“In my book I predicted terrorism because I can feel it,” he told a rapt crowd at crowd at Tennessee’s Knoxville Convention Center last night. “I can feel it like I feel a good location.” Like these?

Trump maintains that proof of his gift is evident in the pages of his 2000 book, The America We Deserve, in which he warned of the wrath of Osama Bin Laden. He also predicted that WMDs would be used on an American city, but no matter: “I really believe I have an instinct for this kind of thing,” he glowed.

Trump did not use his powers to warn Paris of its impending attacks, however. And it doesn't seem like he'd use them to herald any sort of future peace, either, offering during a speech in Iowa that he would "bomb the shit" out of ISIS's oil fields and instate a ring of protective troops as they were rebuilt. He'd then build a "big, beautiful safe zone" using his real estate chops.

Regardless of Trump's powers as soothsayer, he doesn't have an especially strong grip on readily available facts. The fact-checking website Politifact identifies 61 percent of Trump's public claims as utterly false, with an additional 13 percent as "mostly false."
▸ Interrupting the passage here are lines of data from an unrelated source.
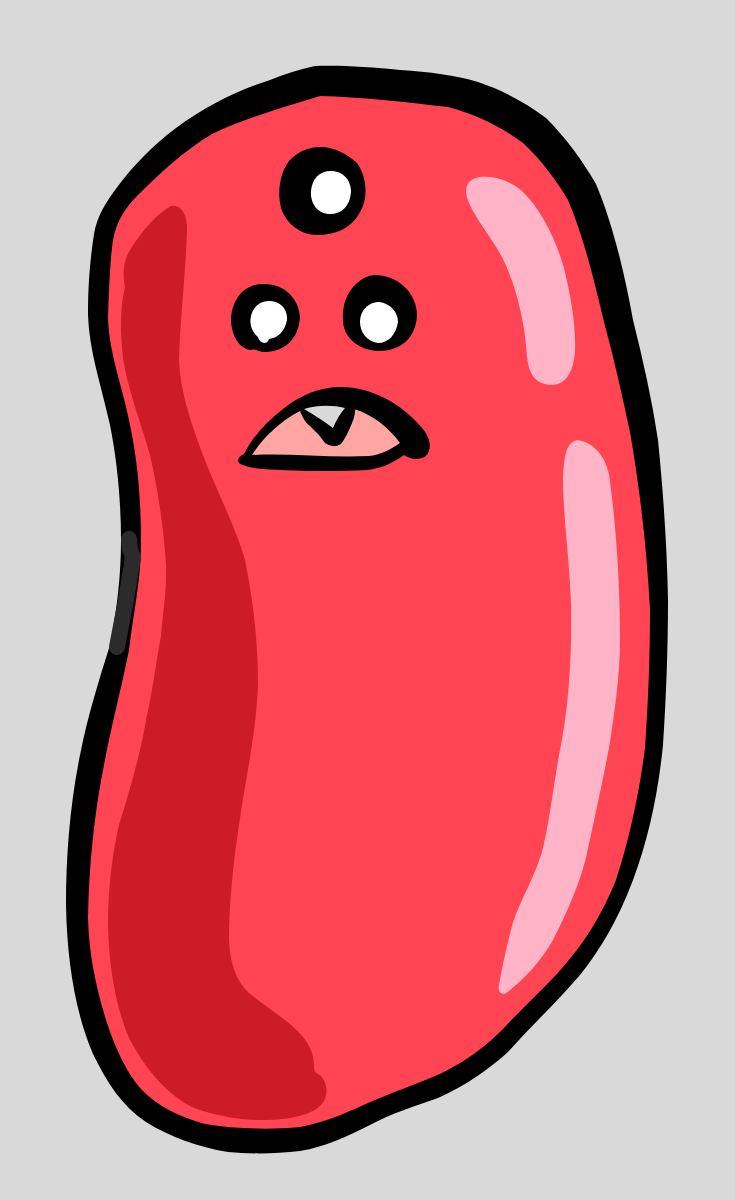
<!DOCTYPE html>
<html lang="en">
<head>
<meta charset="utf-8">
<title>Three-eyed bean</title>
<style>
:root {
  --backdrop: #d9d9d9;
  --ink: #000;
  --ink-soft: #2b2b2b;
  --skin: #ff4454;
  --shade: #cd1b27;
  --shine: #ffb3c7;
  --mouth: #ffa6a2;
  --tooth: #d9d9d9;
  --glint: #fff;
}
html, body { margin: 0; height: 100%; overflow: hidden; background: var(--backdrop); }
svg { display: block; width: 735px; height: 1200px; }
.backdrop { fill: var(--backdrop); }
.ink { fill: var(--ink); }
.skin { fill: var(--skin); }
.shade { fill: var(--shade); }
.shine { fill: var(--shine); }
.glint { fill: var(--glint); }
.mouth { fill: var(--mouth); }
.tooth { fill: var(--tooth); }
.scuff { fill: none; stroke: var(--ink-soft); stroke-width: 16; stroke-linecap: round; stroke-linejoin: round; }
</style>
</head>
<body>
<svg viewBox="0 0 735 1200" role="img" aria-label="Red bean character with three eyes and a frowning mouth">
  <rect class="backdrop" width="735" height="1200"/>

  <g id="body">
    <path class="ink" d="M315 66C340 65 370 67 400 70C430 72 455 75 478 82C502 90 525 102 546 118C566 138 582 160 596 184C612 222 624 270 633 320C643 360 652 400 658 440C663 490 667 545 668 600C668 650 666 700 663 745C658 795 648 840 633 880C618 920 600 950 580 975C556 1003 532 1025 508 1052C488 1070 465 1086 438 1098C415 1106 392 1113 368 1126C348 1136 325 1147 300 1151C275 1154 250 1154 228 1152C198 1147 170 1137 146 1122C122 1106 107 1083 93 1054C75 1012 67 960 66 905C66 855 70 805 80 755C88 715 99 680 110 645C117 610 121 575 121 540C121 500 117 460 110 425C101 385 89 350 88 315C88 285 90 260 94 234C97 216 106 202 118 186C134 165 152 146 176 128C206 106 236 91 270 80Q292 71 315 66Z"/>
    <path class="skin" d="M320 96C360 97 405 102 448 107C475 114 500 126 523 143C543 162 556 180 568 200C584 238 594 280 604 322C614 358 622 395 630 432C640 490 647 550 650 610C650 660 648 705 645 748C639 795 629 840 616 880C602 915 584 943 563 967C545 988 525 1005 505 1027C486 1046 468 1060 442 1073C420 1083 398 1090 375 1100C352 1110 328 1122 300 1127C270 1130 235 1129 205 1124C180 1117 158 1107 140 1088C125 1070 115 1047 107 1023C96 988 89 955 88 918C89 865 94 815 104 765C111 727 121 690 129 650C133 615 141 580 141 545C141 500 138 465 131 430C124 390 109 355 108 318C109 290 110 260 113 240C117 220 125 208 138 195C160 173 185 150 212 134C245 118 282 108 320 96Z"/>
  </g>

  <path id="scuff-mark" class="scuff" d="M129 539L130 549L133 557L126 600L117 647"/>

  <path id="shadow-side" class="shade" d="M171 206C181 204 187 214 187 228C186 270 180 320 179 360C180 390 190 420 201 450C215 488 235 525 245 560C253 600 258 640 258 685C256 735 246 775 239 825C232 870 229 910 229 940C230 965 237 982 249 993C270 1011 300 1026 310 1048C315 1057 313 1067 315 1072C327 1078 329 1091 324 1101C316 1115 290 1120 262 1120C235 1120 210 1114 192 1107C165 1093 145 1068 129 1038C115 1005 109 965 108 925C108 890 112 855 119 825C130 790 140 755 146 720C153 690 156 662 161 636C163 610 167 590 166 565C164 530 158 490 150 455C140 420 128 390 123 358C120 330 120 308 125 287C122 272 124 260 130 250Q150 218 171 206Z"/>

  <g id="highlights" class="shine">
    <path d="M480 177C495 176 508 180 521 190C541 209 555 237 564 268C571 297 576 325 575 352C573 374 565 385 551 385C536 384 529 375 527 357C525 322 516 285 502 257C491 237 477 221 469 203C463 190 466 179 480 177Z"/>
    <path d="M577 440C592 442 604 453 609 474C616 525 620 580 620 640C620 675 615 710 609 748C601 790 593 825 586 858C578 888 567 912 553 940C540 963 523 980 505 994Q497 994 499 985C503 962 507 945 513 922C523 895 534 878 542 852C550 820 553 787 560 750C569 705 572 655 571 605C570 565 563 515 563 480C564 455 566 443 577 440Z"/>
  </g>

  <g id="eyes">
    <path class="ink" d="M320 147C335 147 347 154 357 163C367 177 369 199 359 214C350 229 335 235 317 235C300 235 286 223 281 208C277 191 280 173 289 161Q302 147 320 147Z"/>
    <path class="glint" d="M331 171C343 171 351 180 351 192C350 206 342 214 330 214C318 214 310 204 311 191C312 179 319 171 331 171Z"/>
    <path class="ink" d="M263 284C283 283 299 298 300 317C299 338 285 352 265 352C258 352 256 348 250 350C239 348 232 336 231 321C231 302 242 284 263 284Z"/>
    <path class="glint" d="M269 301C280 301 288 309 287 320C285 331 278 338 269 339Q268 343 264 343Q259 342 258 337C252 332 249 325 251 316C253 307 260 301 269 301Z"/>
    <path class="ink" d="M374 275C399 275 417 294 417 315C416 338 401 351 378 351C358 350 343 337 343 320C342 305 347 292 356 284Q364 276 374 275Z"/>
    <path class="glint" d="M379 302C390 303 398 312 398 322C396 335 388 343 378 343C368 342 360 333 360 322C360 311 368 302 379 302Z"/>
  </g>

  <g id="frown">
    <path class="ink" d="M238 460Q239 456 244 454C252 438 266 422 283 409C300 395 320 387 341 387C372 387 402 404 422 428C431 438 432 449 426 456C419 461 409 459 404 455C393 463 380 469 366 470C335 472 295 471 263 469Q250 468 243 465Q238 464 238 460Z"/>
    <path class="mouth" d="M252 455C262 439 279 422 300 411L354 409C374 415 390 429 400 443C390 450 380 455 369 456C330 458 290 453 252 455Z"/>
    <path class="ink" d="M300 411L303 408L355 406Q356 414 352 423Q347 436 341 444Q333 449 325 443Q319 434 311 427Q304 422 300 411Z"/>
    <path class="tooth" d="M304 409C318 405 332 405 345 408Q338 416 333 428Q321 419 304 409Z"/>
  </g>
</svg>
</body>
</html>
But what is primary season if not a prolonged opportunity for presidential hopefuls to spew whatever farcical pablum they want—unsourced data are delivered as irrefutable fact, irrefutable facts are pieced together through some grab bag of half-truths and bald-faced lies, and promises of a unicorn in every pot is delivered with a straight face and an assertive thumb gesture. As Trump said in his own pat phrasing: "How stupid are the people of the country to believe this crap?"